Schneier has also added the words “This story is wrong” to his original blog post. “The only source for that post was a Forbes essay by Kalev Leetaru, which links to a previous Forbes essay by him, which links to a video presentation from a Facebook developers conference.” But that Forbes contributor has also responded, saying that he’d first asked Facebook three times about when they’d deploy the backdoor in WhatsApp — and never received a response.
Asked again on July 25th the company’s plans for “moderating end to end encrypted conversations such as WhatsApp by using on device algorithms,” a company spokesperson did not dispute the statement, instead pointing to Zuckerberg’s blog post calling for precisely such filtering in its end-to-end encrypted products including WhatsApp [apparently this blog post], but declined to comment when asked for more detail about precisely when such an integration might happen… [T]here are myriad unanswered questions, with the company declining to answer any of the questions posed to it regarding why it is investing in building a technology that appears to serve little purpose outside filtering end-to-end encrypted communications and which so precisely matches Zuckerberg’s call. Moreover, beyond its F8 presentation, given Zuckerberg’s call for filtering of its end-to-end encrypted products, how does the company plan on accomplishing this apparent contradiction with the very meaning of end-to-end encryption?
The company’s lack of transparency and unwillingness to answer even the most basic questions about how it plans to balance the protections of end-to-end encryption in its products including WhatsApp with the need to eliminate illegal content reminds us the giant leap of faith we take when we use closed encryption products whose source we cannot review… Governments are increasingly demanding some kind of compromise regarding end-to-end encryption that would permit them to prevent such tools from being used to conduct illegal activity. What would happen if WhatsApp were to receive a lawful court order from a government instructing it to insert such content moderation within the WhatsApp client and provide real-time notification to the government of posts that match the filter, along with a copy of the offending content?
Asked about this scenario, Carl Woog, Director of Communications for WhatsApp, stated that he was not aware of any such cases to date and noted that “we’ve repeatedly defended end-to-end encryption before the courts, most notably in Brazil.” When it was noted that the Brazilian case involved the encryption itself, rather than a court order to install a real-time filter and bypass directly within the client before and after the encryption process at national scale, which would preserve the encryption, Woog initially said he would look into providing a response, but ultimately did not respond.
Given Zuckerberg’s call for moderation of the company’s end-to-end encryption products and given that Facebook’s on-device content moderation appears to answer directly to this call, Woog was asked whether its on-device moderation might be applied in future to its other end-to-end encrypted products rather than WhatsApp. After initially saying he would look into providing a response, Woog ultimately did not respond.
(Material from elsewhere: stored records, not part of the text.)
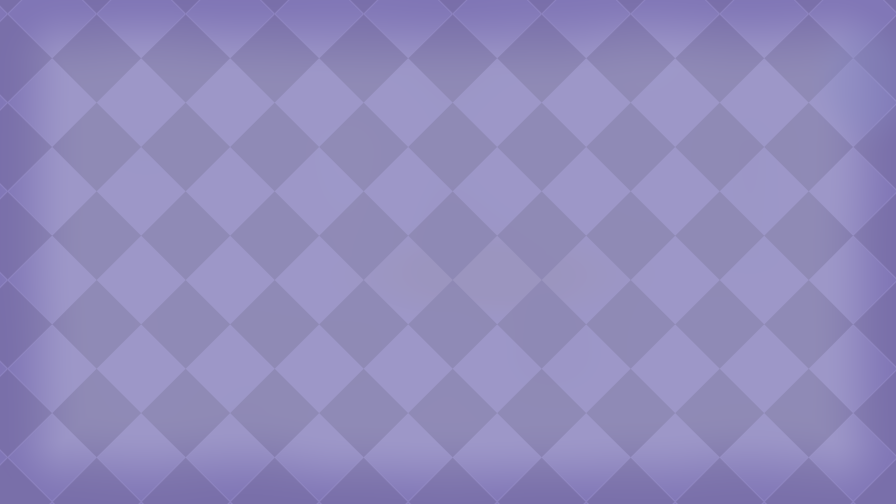
Write a WebGL 1 fragment shader that draws this pattern.

```glsl
precision highp float;

uniform vec2 u_resolution;

const vec2 PERIOD = vec2(0.1766, 0.176);
const vec2 DARK_CENTER = vec2(0.0093, 0.0324);
const float SEAM_WIDTH = 0.0016;

const vec3 LIGHT = vec3(0.615, 0.592, 0.784);
const vec3 DARK = vec3(0.561, 0.541, 0.712);
const vec3 LIGHT_EDGE = vec3(0.505, 0.465, 0.715);
const vec3 DARK_EDGE = vec3(0.475, 0.435, 0.665);
const vec3 GREY_LIGHT = vec3(0.610, 0.585, 0.745);
const vec3 BLUE_STAIN = vec3(0.520, 0.530, 0.750);

float hash(vec2 cell) {
  return fract(sin(dot(cell, vec2(127.1, 311.7))) * 43758.5);
}

float valueNoise(vec2 p) {
  vec2 cell = floor(p);
  vec2 f = fract(p);
  f = f * f * (3.0 - 2.0 * f);
  float low = mix(hash(cell), hash(cell + vec2(1.0, 0.0)), f.x);
  float high = mix(hash(cell + vec2(0.0, 1.0)), hash(cell + vec2(1.0)), f.x);
  return mix(low, high, f.y);
}

// Signed distance to the diamond grid, positive inside dark diamonds
float diamondDistance(vec2 p, vec2 period) {
  vec2 folded = abs(fract(p / period + 0.5) - 0.5);
  return (0.5 - folded.x - folded.y) * period.y * 0.7071;
}

// Depth inside a rounded frame
float frameDepth(vec2 p, vec2 halfSize, float radius) {
  vec2 q = abs(p) - halfSize + radius;
  return radius - length(max(q, 0.0)) - min(max(q.x, q.y), 0.0);
}

float softSpot(vec2 p, vec2 center, vec2 radii) {
  return 1.0 - smoothstep(0.3, 1.0, length((p - center) / radii));
}

float edgeShade(float depth, float reach) {
  return 1.0 - smoothstep(-0.01, reach, depth);
}

void main() {
  float pixel = 1.0 / u_resolution.y;
  vec2 p = (gl_FragCoord.xy - 0.5 * u_resolution) * pixel;
  vec2 halfSize = 0.5 * u_resolution * pixel;

  float d = diamondDistance(p - DARK_CENTER, PERIOD);
  float darkMask = smoothstep(-0.7 * pixel, 0.7 * pixel, d);

  // Uneven vignette, reaching further over dark diamonds
  float mottling = valueNoise(p * 5.0) - 0.5;
  float depth = frameDepth(p, halfSize, 0.13) + 0.02 * mottling;
  float lightShade = edgeShade(depth, 0.145);
  float darkShade = edgeShade(depth, 0.175);

  // Faded band across the middle light diamonds
  float fade = softSpot(p, vec2(0.08, -0.045), vec2(0.36, 0.11));
  vec3 light = mix(LIGHT, GREY_LIGHT, 0.85 * fade);
  light = mix(light, LIGHT_EDGE, lightShade);
  vec3 dark = mix(DARK, DARK_EDGE, darkShade);
  vec3 color = mix(light, dark, darkMask);

  // Bluish stain near the upper right
  float stain = softSpot(p, vec2(0.83, 0.34), vec2(0.13, 0.15));
  color = mix(color, BLUE_STAIN, 0.4 * stain);

  // Pale seams showing only near the frame
  float seam = 1.0 - smoothstep(0.0, SEAM_WIDTH + 0.5 * pixel, abs(d));
  color += 0.05 * seam * lightShade;

  color += 0.006 * mottling;
  gl_FragColor = vec4(color, 1.0);
}
```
Here’s the exact words from Zuckerberg’s March blog post. It said Facebook is “working to improve our ability to identify and stop bad actors across our apps by detecting patterns of activity or through other means, even when we can’t see the content of the messages, and we will continue to invest in this work. “